FLOWERY BRANCH, Ga. -- Atlanta Falcons coach Mike Smith expressed full confidence in defensive coordinator Mike Nolan despite the defensive woes that continue to plague the team.
The Falcons enter Sunday's game against the New York Giants ranked last in passing yards allowed per play (8.37), second-to-last in total yards allowed per game (429.9), second to last in sacks per pass attempt (2.27 percent), and 29th out of the 32 teams in points allowed per game (28.3).
The Falcons surrendered a season-high 558 yards in a 41-28 loss this past Sunday to the undermanned Minnesota Vikings, who were playing without Adrian Peterson and with rookie quarterback Teddy Bridgewater.

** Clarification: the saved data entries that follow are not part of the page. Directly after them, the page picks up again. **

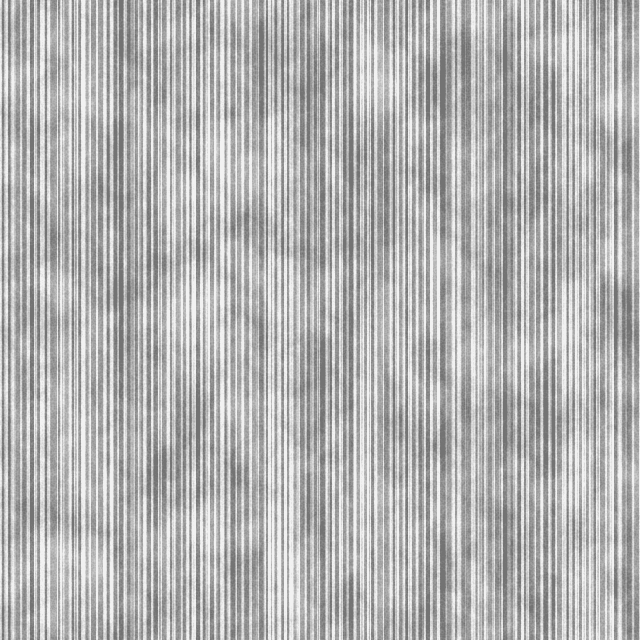
This pattern is drawn by a WebGL 2 fragment shader. Its source:

```glsl
#version 300 es
precision highp float;
// Uneven grey vertical pinstripes, faded by soft clouds and fine grain.
uniform vec2 u_resolution;
out vec4 fragColor;

float hash(float n) {
    return fract(sin(n * 12.9898 + 4.137) * 43758.547);
}

vec2 hash2(vec2 p) {
    return fract(sin(vec2(dot(p, vec2(127.1, 311.7)), dot(p, vec2(269.5, 183.3)))) * 43758.547);
}

// Darkness of one layer of jittered stripes with random width and depth.
float stripes(float x, float count, vec2 halfWidth, vec2 depth, float seed) {
    float soft = 0.5 * count / u_resolution.x;
    float position = x * count;
    float ink = 0.0;
    for (int i = -1; i <= 1; i++) {
        float id = floor(position) + float(i);
        float centre = id + 0.5 + 0.3 * (hash(id + seed) - 0.5);
        float w = mix(halfWidth.x, halfWidth.y, hash(id + seed + 217.0));
        float d = mix(depth.x, depth.y, hash(id + seed + 431.0));
        float edge = abs(position - centre);
        ink = max(ink, d * (1.0 - smoothstep(w - soft, w + soft, edge)));
    }
    return ink;
}

// Layered, rotated sines, each bent by the layer's other axis.
float clouds(vec2 p) {
    float sum = 0.0;
    float amplitude = 0.30;
    for (int i = 0; i < 8; i++) {
        p = mat2(0.8, 0.6, -0.6, 0.8) * p * 1.65 + vec2(3.1, 1.7);
        vec2 bent = p + 1.3 * sin(p.yx * 0.73 + sum * 2.0);
        sum += amplitude * sin(bent.x) * sin(bent.y);
        amplitude *= 0.80;
    }
    return sum;
}

// Distance to the nearest scattered point.
float cellular(vec2 p) {
    vec2 cell = floor(p);
    float nearest = 2.0;
    for (int y = -1; y <= 1; y++) {
        for (int x = -1; x <= 1; x++) {
            vec2 corner = cell + vec2(x, y);
            nearest = min(nearest, distance(p, corner + hash2(corner)));
        }
    }
    return nearest;
}

// Soft peak around one horizontal position.
float band(float x, float centre, float width) {
    float d = (x - centre) / width;
    return exp(-d * d);
}

void main() {
    vec2 uv = gl_FragCoord.xy / u_resolution;

    // Main stripes, then thinner and paler lines between them.
    float ink = stripes(uv.x, 92.0, vec2(0.14, 0.36), vec2(0.65, 1.0), 3.0);
    ink = max(ink, stripes(uv.x, 190.0, vec2(0.08, 0.30), vec2(0.0, 0.75), 59.0));

    // Places where the stripes crowd into darker bands.
    float crowding = band(uv.x, 0.205, 0.007) + band(uv.x, 0.795, 0.008)
        + band(uv.x, 0.980, 0.008) + 0.5 * band(uv.x, 0.490, 0.012);
    ink = mix(ink, 1.0, 0.5 * min(crowding, 1.0));

    // Worn patches and speckle.
    float fade = clouds(uv * vec2(11.0, 8.0));
    float grain = cellular(uv * 290.0) - 0.45;

    float tone = 0.925 - 0.44 * ink + 0.22 * fade + 0.12 * grain;
    fragColor = vec4(vec3(clamp(tone, 0.45, 0.95)), 1.0);
}
```
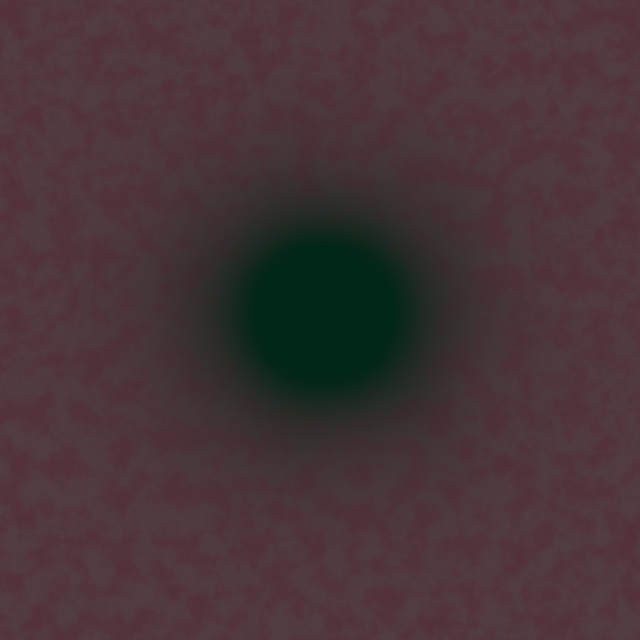
A three.js fragment shader for this background:

```glsl
// A dark green disc with a smoky halo on a mottled, dusty maroon ground.

varying vec2 vUv;

// Disc and halo, in units of the canvas
const vec2 DISC_CENTER = vec2(0.506, 0.510);
const vec2 DISC_STRETCH = vec2(0.98, 1.02);
const float DISC_RADIUS = 0.111;
const float EDGE_SOFTNESS = 0.008;
const float HALO_FALLOFF = 12.0;
const vec3 HALO_CURVE = vec3(1.0, 2.0, 1.3); // fade exponent per channel

// Uneven outline of the halo
const float WARP_SCALE = 7.0;
const float WARP_AMOUNT = 0.16;

// Mottling of the ground
const float MOTTLE_SCALE = 24.0;
const float MOTTLE_CONTRAST = 0.9;
const float GRAIN_AMOUNT = 0.025;
const int OCTAVES = 5;

const vec3 CORE_GREEN = vec3(0.0, 0.153, 0.090);
const vec3 DUST_GREY = vec3(0.322, 0.240, 0.258);
const vec3 DUST_RED = vec3(0.330, 0.194, 0.228);

// Pseudo-random gradient for a lattice point
vec2 latticeGradient(vec2 cell) {
  vec3 p = fract(cell.xyx * vec3(0.1031, 0.1030, 0.0973));
  p += dot(p, p.yzx + 33.33);
  float angle = 6.28319 * fract((p.x + p.y) * p.z);
  return vec2(cos(angle), sin(angle));
}

float gradientNoise(vec2 p) {
  vec2 cell = floor(p);
  vec2 f = fract(p);
  vec2 blend = f * f * f * (f * (f * 6.0 - 15.0) + 10.0);
  vec2 right = vec2(1.0, 0.0);
  vec2 up = vec2(0.0, 1.0);
  float a = dot(latticeGradient(cell), f);
  float b = dot(latticeGradient(cell + right), f - right);
  float c = dot(latticeGradient(cell + up), f - up);
  float d = dot(latticeGradient(cell + 1.0), f - 1.0);
  return mix(mix(a, b, blend.x), mix(c, d, blend.x), blend.y);
}

// Layered noise, each octave turned to hide the lattice
float layeredNoise(vec2 p) {
  mat2 turn = mat2(0.8, 0.6, -0.6, 0.8);
  float sum = 0.0;
  float amplitude = 1.0;
  for (int i = 0; i < OCTAVES; i++) {
    sum += amplitude * gradientNoise(p);
    p = turn * p * 2.0 + 17.3;
    amplitude *= 0.6;
  }
  return sum;
}

// Share of the ground that shows: 0 in the disc, 1 far from it
float haloFade(vec2 uv, float mottle) {
  float outside = length((uv - DISC_CENTER) * DISC_STRETCH) - DISC_RADIUS;
  float spread = 0.5 * (outside + sqrt(outside * outside + EDGE_SOFTNESS * EDGE_SOFTNESS));
  float warp = gradientNoise(uv * WARP_SCALE + 5.7) + 0.6 * mottle;
  return 1.0 - exp(-HALO_FALLOFF * spread * (1.0 + WARP_AMOUNT * warp));
}

void main() {
  // Ground: grey and red dust with a fine grain
  float mottle = layeredNoise(vUv * MOTTLE_SCALE + 40.0);
  float grain = gradientNoise(vUv * MOTTLE_SCALE * 9.0 + 91.0);
  float redness = smoothstep(0.0, 1.0, 0.45 + MOTTLE_CONTRAST * mottle);
  vec3 ground = mix(DUST_GREY, DUST_RED, redness) * (1.0 + GRAIN_AMOUNT * grain);

  // Halo: red returns first, then blue, then green
  vec3 fade = pow(vec3(haloFade(vUv, mottle)), HALO_CURVE);
  gl_FragColor = vec4(mix(CORE_GREEN, ground, fade), 1.0);
}
```
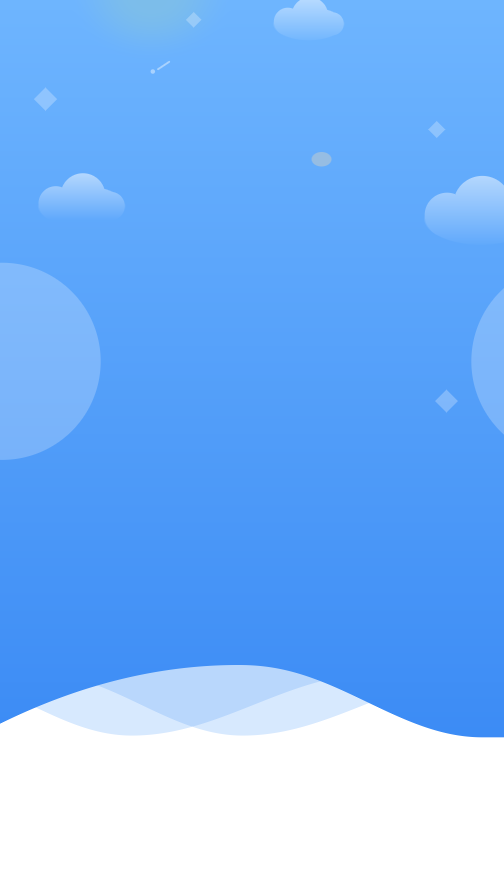
This background is drawn by a Shadertoy shader. Its source:

```glsl
// Blue gradient sky with soft clouds, pale discs and diamonds above white rolling waves.
#define WIDTH 432.0
#define SKY_TOP vec3(0.432, 0.710, 0.998)
#define SKY_LOW vec3(0.235, 0.547, 0.960)
#define GLOW_COLOR vec3(0.50, 0.75, 0.90)
#define PEBBLE_COLOR vec3(0.59, 0.74, 0.89)
#define WAVE_BACK vec3(0.725, 0.845, 0.990)
#define WAVE_MID vec3(0.845, 0.912, 0.995)
#define DISC_ALPHA 0.23
#define DIAMOND_ALPHA 0.26
#define CLOUD_ALPHA 0.52

const float PI = 3.14159265;

// Coverage of a shape from its signed distance, one pixel soft.
float cover(float d) {
    return clamp(0.5 - d * iResolution.x / WIDTH, 0.0, 1.0);
}

float ellipse(vec2 p, vec2 radii) {
    return (length(p / radii) - 1.0) * min(radii.x, radii.y);
}

float segment(vec2 p, vec2 a, vec2 b) {
    vec2 ab = b - a;
    return length(p - a - ab * clamp(dot(p - a, ab) / dot(ab, ab), 0.0, 1.0));
}

// Three puffs on an oval base; half the width is one unit.
float cloud(vec2 p) {
    float d = ellipse(p - vec2(0.0, 0.03), vec2(1.0, 0.47));
    d = min(d, length(p - vec2(-0.60, -0.03)) - 0.40);
    d = min(d, length(p - vec2(0.03, -0.21)) - 0.52);
    return min(d, length(p - vec2(0.67, 0.03)) - 0.33);
}

// Height of the rear hill: parabola to the left, eased cosine to the right.
float hillLine(float x) {
    float dx = x - 204.0;
    float fall = 0.5 - 0.5 * cos(min(dx * 0.015, PI));
    return 570.0 + (dx < 0.0 ? 0.00121 * dx * dx : 62.0 * pow(fall, 1.1));
}

// Height of a front trough, steeper on its left side.
float troughLine(float x, float center) {
    float dx = x - center;
    float phase = min(abs(dx) * (dx < 0.0 ? 0.018 : 0.015), PI);
    return 630.5 - 26.5 * (1.0 - cos(phase));
}

void mainImage(out vec4 fragColor, in vec2 fragCoord) {
    // Canvas units: WIDTH across, y runs down from the top edge.
    vec2 p = vec2(fragCoord.x, iResolution.y - fragCoord.y) * WIDTH / iResolution.x;
    vec3 white = vec3(1.0);

    // Sky and warm glow at the top
    vec3 color = mix(SKY_TOP, SKY_LOW, clamp(p.y / 630.0, 0.0, 1.0));
    float glow = 1.0 - smoothstep(0.2, 1.0, length((p - vec2(130.0, -4.0)) / vec2(72.0, 58.0)));
    color = mix(color, GLOW_COLOR, 0.8 * glow);

    // Large pale discs at both sides
    for (int i = 0; i < 2; i++) {
        vec2 center = vec2(1.8 + 486.7 * float(i), 309.7);
        color = mix(color, white, DISC_ALPHA * cover(length(p - center) - 84.5));
    }

    // Diamonds: position and half diagonal
    vec3 diamonds[4] = vec3[4](vec3(39.0, 85.0, 10.0), vec3(166.0, 17.0, 6.7),
                               vec3(374.3, 111.0, 7.3), vec3(382.7, 343.8, 9.8));
    for (int i = 0; i < 4; i++) {
        vec2 q = abs(p - diamonds[i].xy);
        float d = (q.x + q.y - diamonds[i].z) * 0.7071;
        color = mix(color, white, DIAMOND_ALPHA * cover(d));
    }

    // Pebble and small comet
    color = mix(color, PEBBLE_COLOR, cover(ellipse(p - vec2(275.6, 136.5), vec2(8.5, 6.2))));
    float comet = min(length(p - vec2(131.0, 61.3)) - 1.9,
                      segment(p, vec2(135.5, 59.3), vec2(145.0, 53.0)) - 0.8);
    color = mix(color, white, 0.42 * cover(comet));

    // Clouds: position, half width and the height where they fade out
    vec4 clouds[3] = vec4[3](vec4(264.7, 19.5, 30.0, 0.62), vec4(70.0, 175.5, 37.0, 0.36),
                             vec4(412.0, 185.8, 48.0, 0.55));
    for (int i = 0; i < 3; i++) {
        vec4 c = clouds[i];
        vec2 q = (p - c.xy) / c.z;
        float fade = clamp((c.w - q.y) / (c.w + 0.73), 0.0, 1.0);
        color = mix(color, white, CLOUD_ALPHA * fade * cover(cloud(q) * c.z));
    }

    // Waves: the rear hill whitens where the two front troughs overlap it
    float first = cover(troughLine(p.x, 113.0) - p.y);
    float second = cover(troughLine(p.x, 208.0) - p.y);
    vec3 water = mix(WAVE_BACK, WAVE_MID, max(first, second));
    water = mix(water, white, min(first, second));
    color = mix(color, water, cover(hillLine(p.x) - p.y));

    fragColor = vec4(color, 1.0);
}
```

Regardless, Smith believes in Nolan's scheme as the Falcons (2-2) continue to preach being a multiple defense.
"Mike Nolan is a guy who has all types of experience in many different situations -- being a position coach, being a special-teams coach, being a head coach," Smith said. "And when he was the head coach, he basically was the general manager as well. So he brings a wealth of knowledge. And I think on your staff, you have to have as many people that have knowledge to help you in all your decision-making. And I think Mike has a brilliant mind on defense.
"Right now, we're not playing consistently. You could say in the first quarter of the season we played one game very efficiently, one game we made enough plays to win it, and two games, we have not played nearly as well as we needed to."
Nolan has even more of a challenge on his hands now with strong safety William Moore placed on short-term injured reserve with a shoulder injury. Unproven Kemal Ishmael will take his place. He is one of the better tacklers on the team and also has an interception return for a touchdown.
The Falcons invested in the defensive line this offseason by bringing in more bulk with veterans Paul Soliai and Tyson Jackson, as well as rookie Ra'Shede Hageman. The goal was to free up the linebackers to make more plays, but that hasn't necessarily happened. Players being out of position have led to multiple breakdowns.
Nolan was able to be creative with his scheme in a 56-14 win over the Tampa Bay Buccaneers, as the Falcons grabbed an early lead and stopped the run from the start. He conceded being a bit conservative with his pressures against the New Orleans Saints in the season opener because he was up against an elite quarterback in Drew Brees. Pressure was nonexistent against the Cincinnati Bengals and the Vikings, and the defense had trouble stopping the run from the outset.
Smith, who was the Jacksonville Jaguars' defensive coordinator from 2003 to '07 before taking over as the Falcons' coach, said he has not considered assuming more control of the defensive play calling.
"Ultimately, I have control because I'm held responsible for it," Smith said. "[But] I have all the confidence in the world in Coach Nolan, the defensive staff, our offensive staff, and our special-teams staff as well."
Sunday's game will pose yet another tough challenge for Nolan and the defense. The Giants boast the league's third-leading rusher in Rashad Jennings. New York is typically known for its physical style, and the Falcons are coming off a game in which the defense was physically dominated, particularly in goal-line situations.
Giants quarterback Eli Manning has been sacked only six times this season while attempting 139 passes.
Smith was asked whether the Falcons need to blitz more to generate pressure on opposing quarterbacks.
"It depends on how we match up," Smith said. "Each week, we have a different set of circumstances in terms of how people are going to try to attack us and in terms of what they're doing.
"I think the biggest thing across the board is that we've been inconsistent as a football team. And we have to improve on our consistency across the board to get to the place that we need to be."